If you’ve been using any professional software application — or reading Scoring Notes — for more than a few days, you’ve likely learned the importance of keyboard shortcuts. They prevent excessive context switching, which can break your flow and slow you down.
All of our favorite applications have both built-in shortcuts as well as the capacity to create custom shortcuts, and of course there are ways to extend those even further by using things like the Stream Deck. However, this article is about extending your keyboard shortcuts in software using a Mac app called BetterTouchTool by folivora.
As the name implies, BetterTouchTool (hereafter BTT) began life as a way of extending the capabilities of the trackpad, and it has since grown to include many different input methods, including the keyboard, MIDI, the TouchBar, and others. Like a lot of automation tools, BTT allows the user to define a trigger, and then associate one or more actions that will be launched when that trigger is detected. These triggers can be defined globally, or only within specific applications.
Every automation in BTT has three parts:
- The application scope, which can be an individual application, a group of applications, or all applications.
- The trigger, which can be anything from a tap on the trackpad to drawing a shape with the mouse to pressing a note on a MIDI keyboard.
- The action, which can include emulating keyboard input, moving windows around, or even running scripts.
Starter automation: Previous and Next Page shortcuts
Here’s a simple BTT trigger that you can start using right away.
Using the trackpad to zoom around a score is a pretty common task for those of us who use a track pad. Most of the applications I use have a keyboard shortcut for Previous Page and Next Page. I use a BTT trigger to keep my hand on the trackpad and to let me use the same gesture in any application.
In BTT, I select an application (say, Sibelius) and add a Trackpad Gesture. There are lots of options, but the one I like for this is tapping in the top left corner of the trackpad to go to the previous page, and the top right corner to go to the next page. Then, I can assign an Action for each trigger.
There are a number of ways to accomplish what I’m after, but the simplest is to have BTT emulate the keyboard shortcuts for this by default ↖ and ↘ for previous and next, respectively. (To send the diagonal arrows on a standard Magic Keyboard, you’ll need to use Fn-left arrow and Fn-right arrow.) You can also have BTT act by invoking any Menu Bar item for the application.
You can instantly make this automation more powerful by adding the same trigger to other applications: Finale and Sibelius both have similar page navigations, but even beyond notation, the idea of back and forward could be applied to everything from slide presentations to web browsers.
Next level: The Hyper key
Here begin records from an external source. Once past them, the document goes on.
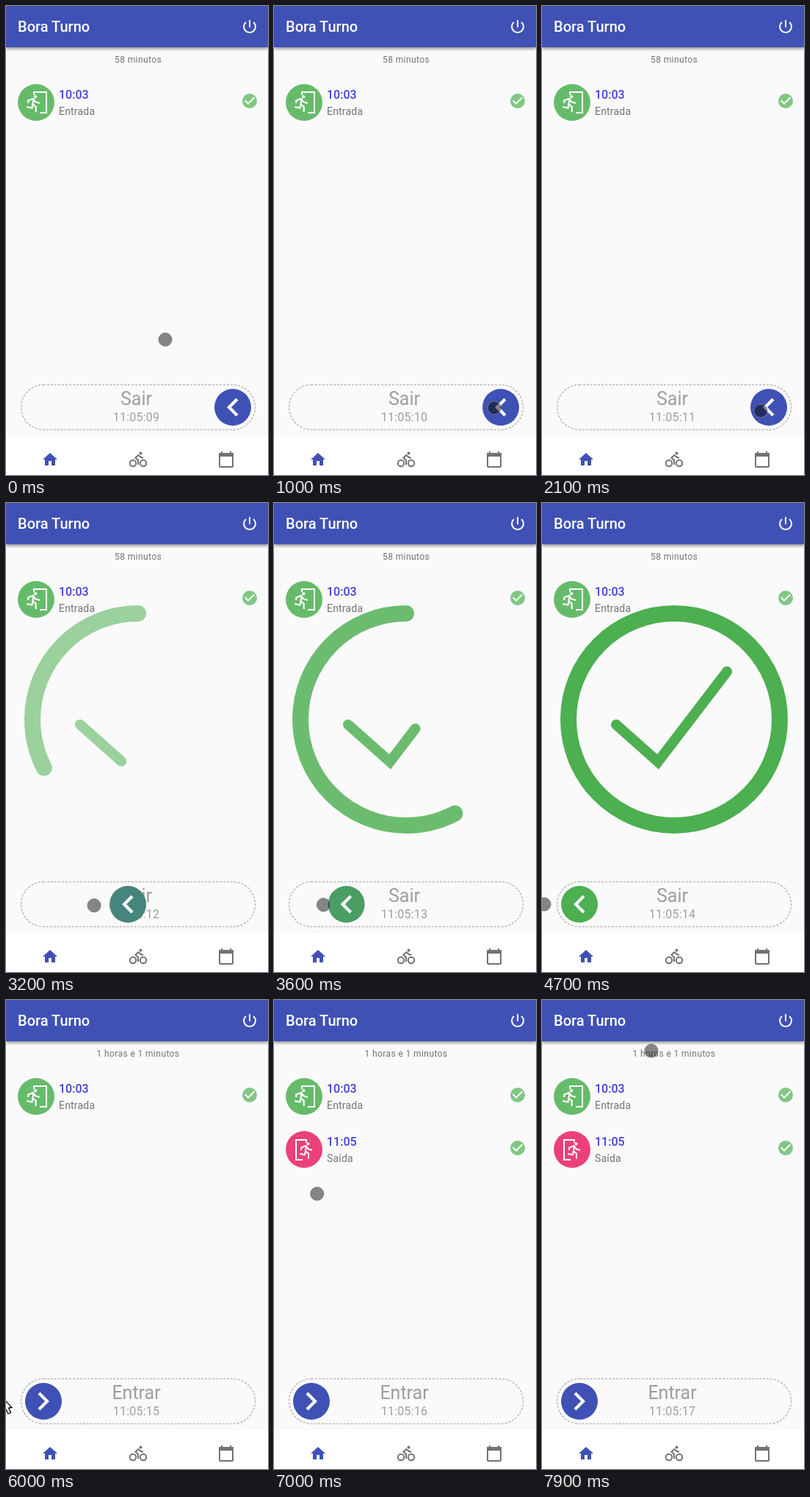
These frames come from a looping animation (357 by 637 pixels, 8 s). An HTML page:

```html
<!DOCTYPE html>
<html lang="pt">
<head>
<meta charset="utf-8">
<title>Ponto</title>
<style>
  html, body { margin: 0; width: 100%; height: 100%; overflow: hidden; background: #fafafa; }
  svg { display: block; font-family: Roboto, sans-serif; }
  .soft { filter: blur(.5px); }
  .bar { filter: drop-shadow(0 2px 2px #0007); }
  .title { font: 500 20px Roboto, sans-serif; fill: #fff; }
  .total { font-size: 12px; letter-spacing: .4px; }
  .hour { font: 500 16px Roboto, sans-serif; fill: #4340dc; }
  .kind { font-size: 14px; letter-spacing: .2px; }
  .total, .kind, .icon { fill: #727272; }
  .mid { text-anchor: middle; }
  .line { fill: none; stroke: #fff; stroke-width: 2; }
  .gray { stroke: #727272; }
  .mark { fill: none; stroke: #4caf50; stroke-linecap: round; }
</style>
</head>
<body>
<svg width="357" height="637" viewBox="0 0 357 637">
  <defs>
    <g id="runner">
      <circle cx="13.5" cy="3.5" r="2" fill="#fff"/>
      <path class="line" d="M4 12V8.6L10.5 6L13.5 10.3L19 12M11 6.5L9 18.2L2.2 16.8M10.3 13.5L14 16.5V23.4"/>
    </g>
    <g id="done">
      <circle cx="332" cy="129" r="10" fill="#81c784"/>
      <path class="line" d="M325.7 128.3l4.3 4.3 8.3-8.3"/>
    </g>
  </defs>

  <g class="soft">
    <rect width="357" height="637" fill="#fafafa"/>
    <rect class="bar" width="357" height="56" fill="#3f51b5"/>
    <text class="title" x="16" y="35">Bora Turno</text>
    <path class="line" d="M332 19v10M326.9 21.9a8 8 0 1 0 10.2 0"/>
    <text class="total mid" id="total" x="180" y="77"></text>

    <circle cx="41" cy="131" r="25" fill="#66bb6a"/>
    <path class="line" d="M38 121v-4h17v28h-9"/>
    <use href="#runner" transform="translate(26 119.5) scale(1.05)"/>
    <text class="hour" x="72" y="126">10:03</text>
    <text class="kind" x="72" y="148">Entrada</text>
    <use href="#done"/>

    <g id="exit">
      <circle cx="41" cy="203" r="25" fill="#ec407a"/>
      <path class="line" d="M44 194v-4h-14v27h9"/>
      <use href="#runner" x="33" y="192"/>
      <text class="hour" x="72" y="198">11:05</text>
      <text class="kind" x="72" y="220">Saída</text>
      <use href="#done" y="72"/>
    </g>

    <rect x="20.5" y="514.5" width="319" height="61" rx="30.5" fill="none" stroke="#b8b8b8" stroke-width="1.5" stroke-dasharray="3 2"/>
    <text class="mid" id="action" x="177.5" y="542" font-size="25" fill="#9e9e9e"></text>
    <text class="mid" id="clock" x="177.5" y="564" font-size="16" letter-spacing=".2" fill="#9e9e9e"></text>

    <g id="progress">
      <path class="mark" pathLength="1" stroke-width="22" d="M180 150a144 144 0 0 0 0 288a144 144 0 0 0 0-288"/>
      <path class="mark" pathLength="1" stroke-width="14" d="M101 301L158 351.5L252 229"/>
    </g>

    <g id="button">
      <circle r="25"/>
      <path class="line" id="chevron" style="stroke-width: 4.2px" d="M6-11L-5 0L6 11"/>
    </g>

    <rect y="584" width="357" height="53" fill="#fff"/>
    <path fill="#3f51b5" d="M58 624v-6h4v6h5v-8h3l-10-9-10 9h3v8z"/>
    <g class="icon" transform="translate(168 604)">
      <circle cx="15.5" cy="3.5" r="2"/>
      <path class="line gray" d="M19 10L15.7 8.8L12.2 6L8.4 9.7L12 13V19"/>
      <circle class="line gray" cx="5" cy="17" r="4.2"/>
      <circle class="line gray" cx="19" cy="17" r="4.2"/>
    </g>
    <rect class="line gray" x="291" y="608" width="18" height="18" rx="1"/>
    <path class="icon" d="M290 607h20v5h-20zM293 605h2v3h-2zM305 605h2v3h-2z"/>
  </g>

  <circle id="touch" r="9" fill="#0007" stroke="#777"/>
  <path id="arrow" d="M-4 541L8 553.5L3.5 554L6.5 560.5L3 562L0 556L-4 560z" fill="#fff" stroke="#000" stroke-width="1.3"/>
</svg>
<script>
const $ = id => document.getElementById(id);
const blue = [63, 81, 181], green = [76, 175, 80];

// Each glide: start, end, and the point reached.
const home = [217, 453];
const glides = [
  [100, 1300, 312, 559], [1300, 1500, 318, 550], [1800, 2400, 287, 550],
  [2700, 3400, 90, 546], [3400, 4500, 3, 545],
  [6600, 7500, 98, 64], [7500, 7900, 149, 69]
];

// Progress from 0 to 1 between two times, slowing down for powers above 1.
function ease(t, from, to, power = 1.5) {
  const u = Math.min(1, Math.max(0, (t - from) / (to - from)));
  return 1 - (1 - u) ** power;
}

const mix = (a, b, f) => a.map((v, i) => v + (b[i] - v) * f);
const move = (id, x, y) => $(id).setAttribute('transform', `translate(${x} ${y})`);

function draw(t) {
  const left = t >= 5300;
  const away = t >= 5400 && t < 6700;
  const pull = ease(t, 2680, 4500, 2.4);
  const tint = left ? 0 : pull;
  const seconds = 10 + Math.floor((t - 230) / 995);
  const touch = glides.reduce((p, [from, to, ...end]) => mix(p, end, ease(t, from, to)), home);

  $('total').textContent = t < 6000 ? '58 minutos' : '1 horas e 1 minutos';
  $('action').textContent = left ? 'Entrar' : 'Sair';
  $('clock').textContent = '11:05:' + String(seconds).padStart(2, '0');

  $('progress').style.opacity = tint;
  for (const path of $('progress').children) {
    path.setAttribute('stroke-dasharray', ease(t, 2750, 4700) + ' 2');
  }

  move('button', 309 - 258 * pull, 545);
  $('button').setAttribute('fill', `rgb(${mix(blue, green, tint).map(Math.round)})`);
  $('chevron').setAttribute('transform', `scale(${left ? -1 : 1} 1)`);

  $('exit').style.opacity = ease(t, 6000, 6200, 1);
  move('touch', ...touch);
  $('touch').style.opacity = +!away;
  $('arrow').style.opacity = +away;
}

const start = performance.now();
function tick() {
  // The picture advances ten times a second.
  draw(Math.floor((performance.now() - start) % 8000 / 100) * 100);
  requestAnimationFrame(tick);
}
tick();
</script>
</body>
</html>
```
I don’t use many universal automations in BTT, but there is one that I think could be useful to almost everyone in almost every kind of pro application: the “Hyper key”. The Hyper key (coined by Brett Terpstra) is an elegant solution to a problem that anyone who has tried to customize keyboard shortcuts is likely to have encountered: in a complex application, it’s almost impossible to create a new shortcut without colliding with existing shortcuts. So we end up creating really awkward combinations that combine Control, Option, Shift, and Command, plus one other key. Not only are these slow and hard to remember, they’re deeply unergonomic!
The Hyper key unifies all four of those modifiers, so instead of typing, for example, Control-Option-Shift-Command-8, you simply type Hyper-8.
The problem is that we don’t have a Hyper key on our keyboards. BetterTouchTool, however, will let us make one using Caps Lock. You’re probably not using Caps Lock often enough to devote a whole key to it (and if you are, maybe consider toning it down a bit?). So let’s upcycle Caps Lock into Hyper by creating a BTT automation that works in all apps.
Just select All Apps from the applications list, add Caps Lock as a trigger, and add the Act as Hyper Key action from the Modifier Keys group.
Now if you still really need to get some things of your chest and use Caps Lock to “shout” in writing every now and again, you can create another BTT automation to do that. Just create a new Key Sequence trigger for double-tapping the Caps Lock key, and set the action to Toggle Caps Lock On/Off.
This was a very fast overview of setting up some common automations using BetterTouchTool. You can find a detailed description of the Hyper key setup in the official documentation.
As much as I love my Stream Deck XL and Notation Express, there are lots of times when I want to keep my hands on the keyboard or the trackpad. BetterTouchTool gives me some flexibility in how I access certain software features, and is endlessly customizable, not to mention absurdly affordable with licenses starting at $8.50! And to be fair to the developers, it’s worth noting that I have barely scraped the surface of its capabilities in this post.
If you’re using BetterTouchTool or something like it, feel free to share your favorite automations in the comments! I’d love to see what you’re up to.